The Bottom Line: Buyers Face Massive Vendor Lock-In
Cloud apps have dominated new license sales in the enterprise applications market in recent years. Constellation estimates that 93 percent of all new enterprise software license sales offer a cloud deployment option. In the cloud model, buyers do not own the software license. Instead, the software is leased and accessed, while the purchaser owns the data. As the market shifts from on-premises to cloud deployment, the risk of getting locked into a vendor increases for three main reasons:
The access model means users have limited rights and control. Cutting through the hype, buyers do not own the rights to the code in most public cloud models. Buyers pay for the right to access functionality and use the intellectual property, but at the full mercy of the cloud vendor. Should the vendor decide to take a different product direction or find itself bankrupt, users remain at the vendor’s mercy.
Costs of switching vendors remain ambiguous at best and expensive at worst. While users have access to and ownership of their data, the hurdle in moving from one cloud vendor to another increases with usage over time. Without rights over the app’s functionality, users face lock-in if they cannot easily export their business processes that are instantiated in the vendor’s functionality. Add in different architectural standards, varying granularity of process flows and complex metadata models, and users face an expensive and daunting challenge switching from one cloud vendor to another. Most migration plans are unclear on how to successfully switch from one vendor to another.

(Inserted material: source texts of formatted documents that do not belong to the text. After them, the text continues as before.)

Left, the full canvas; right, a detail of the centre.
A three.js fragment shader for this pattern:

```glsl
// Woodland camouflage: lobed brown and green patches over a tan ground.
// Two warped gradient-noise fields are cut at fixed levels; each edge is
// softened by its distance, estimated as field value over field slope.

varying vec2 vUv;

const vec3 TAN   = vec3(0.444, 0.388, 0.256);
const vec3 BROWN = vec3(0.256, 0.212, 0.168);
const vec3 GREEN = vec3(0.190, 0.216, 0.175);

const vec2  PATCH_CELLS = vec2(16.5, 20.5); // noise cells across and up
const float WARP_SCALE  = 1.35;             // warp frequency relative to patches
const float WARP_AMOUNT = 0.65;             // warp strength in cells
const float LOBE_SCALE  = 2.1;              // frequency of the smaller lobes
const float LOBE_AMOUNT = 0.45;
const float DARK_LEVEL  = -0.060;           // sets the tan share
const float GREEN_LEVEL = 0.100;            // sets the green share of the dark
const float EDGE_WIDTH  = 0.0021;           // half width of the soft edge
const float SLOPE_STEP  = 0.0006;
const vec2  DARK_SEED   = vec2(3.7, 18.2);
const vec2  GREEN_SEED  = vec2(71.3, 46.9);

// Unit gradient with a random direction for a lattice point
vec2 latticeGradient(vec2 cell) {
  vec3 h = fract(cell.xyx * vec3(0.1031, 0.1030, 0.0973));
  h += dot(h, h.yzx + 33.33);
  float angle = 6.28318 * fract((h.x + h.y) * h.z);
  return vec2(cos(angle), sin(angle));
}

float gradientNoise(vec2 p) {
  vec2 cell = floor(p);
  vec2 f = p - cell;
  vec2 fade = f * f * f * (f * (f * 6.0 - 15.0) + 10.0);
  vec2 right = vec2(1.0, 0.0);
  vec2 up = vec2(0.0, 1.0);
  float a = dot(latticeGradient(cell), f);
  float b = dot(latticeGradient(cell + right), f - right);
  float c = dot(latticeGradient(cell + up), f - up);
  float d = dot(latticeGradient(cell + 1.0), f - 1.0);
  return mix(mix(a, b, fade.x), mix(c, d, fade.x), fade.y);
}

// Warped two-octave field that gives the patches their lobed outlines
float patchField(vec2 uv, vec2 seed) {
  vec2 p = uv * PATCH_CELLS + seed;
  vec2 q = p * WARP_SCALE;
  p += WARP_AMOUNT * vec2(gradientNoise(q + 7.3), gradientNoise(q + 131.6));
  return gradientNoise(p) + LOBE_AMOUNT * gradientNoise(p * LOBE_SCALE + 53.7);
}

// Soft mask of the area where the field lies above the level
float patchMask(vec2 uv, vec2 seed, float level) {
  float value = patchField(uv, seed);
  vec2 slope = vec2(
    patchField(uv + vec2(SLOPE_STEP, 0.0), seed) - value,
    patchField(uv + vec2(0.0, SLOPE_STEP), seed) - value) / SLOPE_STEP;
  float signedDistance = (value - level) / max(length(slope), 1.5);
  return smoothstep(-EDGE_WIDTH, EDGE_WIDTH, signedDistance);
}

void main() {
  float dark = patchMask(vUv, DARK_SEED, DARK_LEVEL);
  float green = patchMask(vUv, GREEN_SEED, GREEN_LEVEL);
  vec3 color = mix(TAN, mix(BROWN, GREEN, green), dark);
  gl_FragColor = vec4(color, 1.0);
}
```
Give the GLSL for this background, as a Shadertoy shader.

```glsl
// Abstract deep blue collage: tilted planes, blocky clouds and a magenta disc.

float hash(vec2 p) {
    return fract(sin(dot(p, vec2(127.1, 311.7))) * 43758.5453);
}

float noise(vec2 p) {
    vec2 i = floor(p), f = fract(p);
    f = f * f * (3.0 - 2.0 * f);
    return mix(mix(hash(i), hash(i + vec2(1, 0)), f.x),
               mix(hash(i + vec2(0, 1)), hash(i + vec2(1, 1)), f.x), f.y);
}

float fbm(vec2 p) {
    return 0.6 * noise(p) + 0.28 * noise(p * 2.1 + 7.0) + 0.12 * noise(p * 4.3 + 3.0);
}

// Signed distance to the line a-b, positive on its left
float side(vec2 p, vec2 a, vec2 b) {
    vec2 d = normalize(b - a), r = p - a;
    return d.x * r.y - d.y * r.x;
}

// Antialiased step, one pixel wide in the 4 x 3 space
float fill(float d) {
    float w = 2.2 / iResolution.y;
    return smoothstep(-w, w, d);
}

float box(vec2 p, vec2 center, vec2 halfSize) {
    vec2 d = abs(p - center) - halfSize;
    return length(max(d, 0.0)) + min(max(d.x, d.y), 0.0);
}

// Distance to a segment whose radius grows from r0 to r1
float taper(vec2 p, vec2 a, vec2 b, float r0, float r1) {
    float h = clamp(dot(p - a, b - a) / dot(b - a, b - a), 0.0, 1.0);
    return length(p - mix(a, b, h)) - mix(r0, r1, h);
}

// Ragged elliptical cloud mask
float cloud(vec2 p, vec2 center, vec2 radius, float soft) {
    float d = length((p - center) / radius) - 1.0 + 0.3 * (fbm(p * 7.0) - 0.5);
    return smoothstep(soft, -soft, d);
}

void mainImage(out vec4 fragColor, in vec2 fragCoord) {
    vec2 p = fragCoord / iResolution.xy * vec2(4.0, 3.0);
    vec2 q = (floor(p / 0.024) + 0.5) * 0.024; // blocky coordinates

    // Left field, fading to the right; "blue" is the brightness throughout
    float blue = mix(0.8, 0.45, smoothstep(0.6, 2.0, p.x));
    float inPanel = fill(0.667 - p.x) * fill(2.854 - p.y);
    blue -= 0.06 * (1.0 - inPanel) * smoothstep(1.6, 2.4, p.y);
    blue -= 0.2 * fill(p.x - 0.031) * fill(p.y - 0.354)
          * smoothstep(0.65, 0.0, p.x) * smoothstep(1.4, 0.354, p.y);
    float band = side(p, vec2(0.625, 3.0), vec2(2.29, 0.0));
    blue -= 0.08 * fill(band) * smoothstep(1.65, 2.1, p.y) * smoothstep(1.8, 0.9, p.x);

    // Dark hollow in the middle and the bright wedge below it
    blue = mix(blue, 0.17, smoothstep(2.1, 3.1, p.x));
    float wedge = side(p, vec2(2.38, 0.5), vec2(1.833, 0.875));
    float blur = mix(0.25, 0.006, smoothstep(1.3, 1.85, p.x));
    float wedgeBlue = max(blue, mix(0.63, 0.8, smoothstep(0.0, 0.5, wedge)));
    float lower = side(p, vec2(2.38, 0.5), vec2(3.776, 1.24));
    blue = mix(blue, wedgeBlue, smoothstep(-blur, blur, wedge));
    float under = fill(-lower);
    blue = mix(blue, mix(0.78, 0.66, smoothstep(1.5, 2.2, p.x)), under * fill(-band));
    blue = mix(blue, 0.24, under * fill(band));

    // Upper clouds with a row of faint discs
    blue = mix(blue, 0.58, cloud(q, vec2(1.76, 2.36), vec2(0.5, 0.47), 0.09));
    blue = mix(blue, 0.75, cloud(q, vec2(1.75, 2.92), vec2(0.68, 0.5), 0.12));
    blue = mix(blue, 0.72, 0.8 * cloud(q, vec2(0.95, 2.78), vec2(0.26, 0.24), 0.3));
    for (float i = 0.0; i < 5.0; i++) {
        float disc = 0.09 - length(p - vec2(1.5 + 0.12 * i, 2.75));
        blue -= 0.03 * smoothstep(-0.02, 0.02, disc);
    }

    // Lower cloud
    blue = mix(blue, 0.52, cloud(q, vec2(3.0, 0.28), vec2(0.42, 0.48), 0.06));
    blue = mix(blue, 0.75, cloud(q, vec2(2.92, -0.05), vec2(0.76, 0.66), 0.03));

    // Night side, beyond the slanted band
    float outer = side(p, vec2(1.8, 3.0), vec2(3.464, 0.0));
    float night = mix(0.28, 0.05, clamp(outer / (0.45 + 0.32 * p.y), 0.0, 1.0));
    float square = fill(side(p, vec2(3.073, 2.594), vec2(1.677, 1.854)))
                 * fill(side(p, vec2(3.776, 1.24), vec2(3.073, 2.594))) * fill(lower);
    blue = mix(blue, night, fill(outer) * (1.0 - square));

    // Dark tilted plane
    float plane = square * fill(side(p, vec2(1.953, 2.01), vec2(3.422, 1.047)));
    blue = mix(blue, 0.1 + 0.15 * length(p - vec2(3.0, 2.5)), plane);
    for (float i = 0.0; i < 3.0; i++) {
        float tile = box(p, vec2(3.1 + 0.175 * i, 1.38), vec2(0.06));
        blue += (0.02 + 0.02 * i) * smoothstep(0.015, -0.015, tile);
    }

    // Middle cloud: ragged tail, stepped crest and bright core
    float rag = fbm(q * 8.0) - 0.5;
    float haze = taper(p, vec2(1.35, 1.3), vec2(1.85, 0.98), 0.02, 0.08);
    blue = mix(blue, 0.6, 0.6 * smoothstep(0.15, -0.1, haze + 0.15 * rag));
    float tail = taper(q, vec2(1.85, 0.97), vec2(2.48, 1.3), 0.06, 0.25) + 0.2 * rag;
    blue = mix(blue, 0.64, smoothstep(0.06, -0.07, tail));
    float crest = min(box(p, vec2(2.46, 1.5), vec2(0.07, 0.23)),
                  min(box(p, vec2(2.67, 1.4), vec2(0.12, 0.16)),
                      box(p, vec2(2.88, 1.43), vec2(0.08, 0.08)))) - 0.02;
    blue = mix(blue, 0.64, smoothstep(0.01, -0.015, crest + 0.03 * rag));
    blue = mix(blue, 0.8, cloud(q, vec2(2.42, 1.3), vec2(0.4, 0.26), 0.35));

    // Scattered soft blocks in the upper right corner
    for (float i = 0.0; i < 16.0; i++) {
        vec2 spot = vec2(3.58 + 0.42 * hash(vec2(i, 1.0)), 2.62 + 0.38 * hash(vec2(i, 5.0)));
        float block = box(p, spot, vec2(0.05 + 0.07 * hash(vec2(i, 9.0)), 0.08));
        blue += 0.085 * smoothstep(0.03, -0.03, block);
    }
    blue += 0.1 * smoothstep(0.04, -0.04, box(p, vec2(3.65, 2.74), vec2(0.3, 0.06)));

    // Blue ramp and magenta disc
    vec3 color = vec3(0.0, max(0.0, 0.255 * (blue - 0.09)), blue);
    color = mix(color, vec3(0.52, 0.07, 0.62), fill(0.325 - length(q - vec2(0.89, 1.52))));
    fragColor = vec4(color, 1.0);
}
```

Vendors currently eager for business may grow fat and lazy in the future. The rush to earn a customer’s business remains intense. Most cloud vendors have customer-friendly policies. However, the risk of vendor complacency grows with each percentage point shift from on-premises to cloud deployments. Unless rights are stated up front today, buyers will lose leverage over time.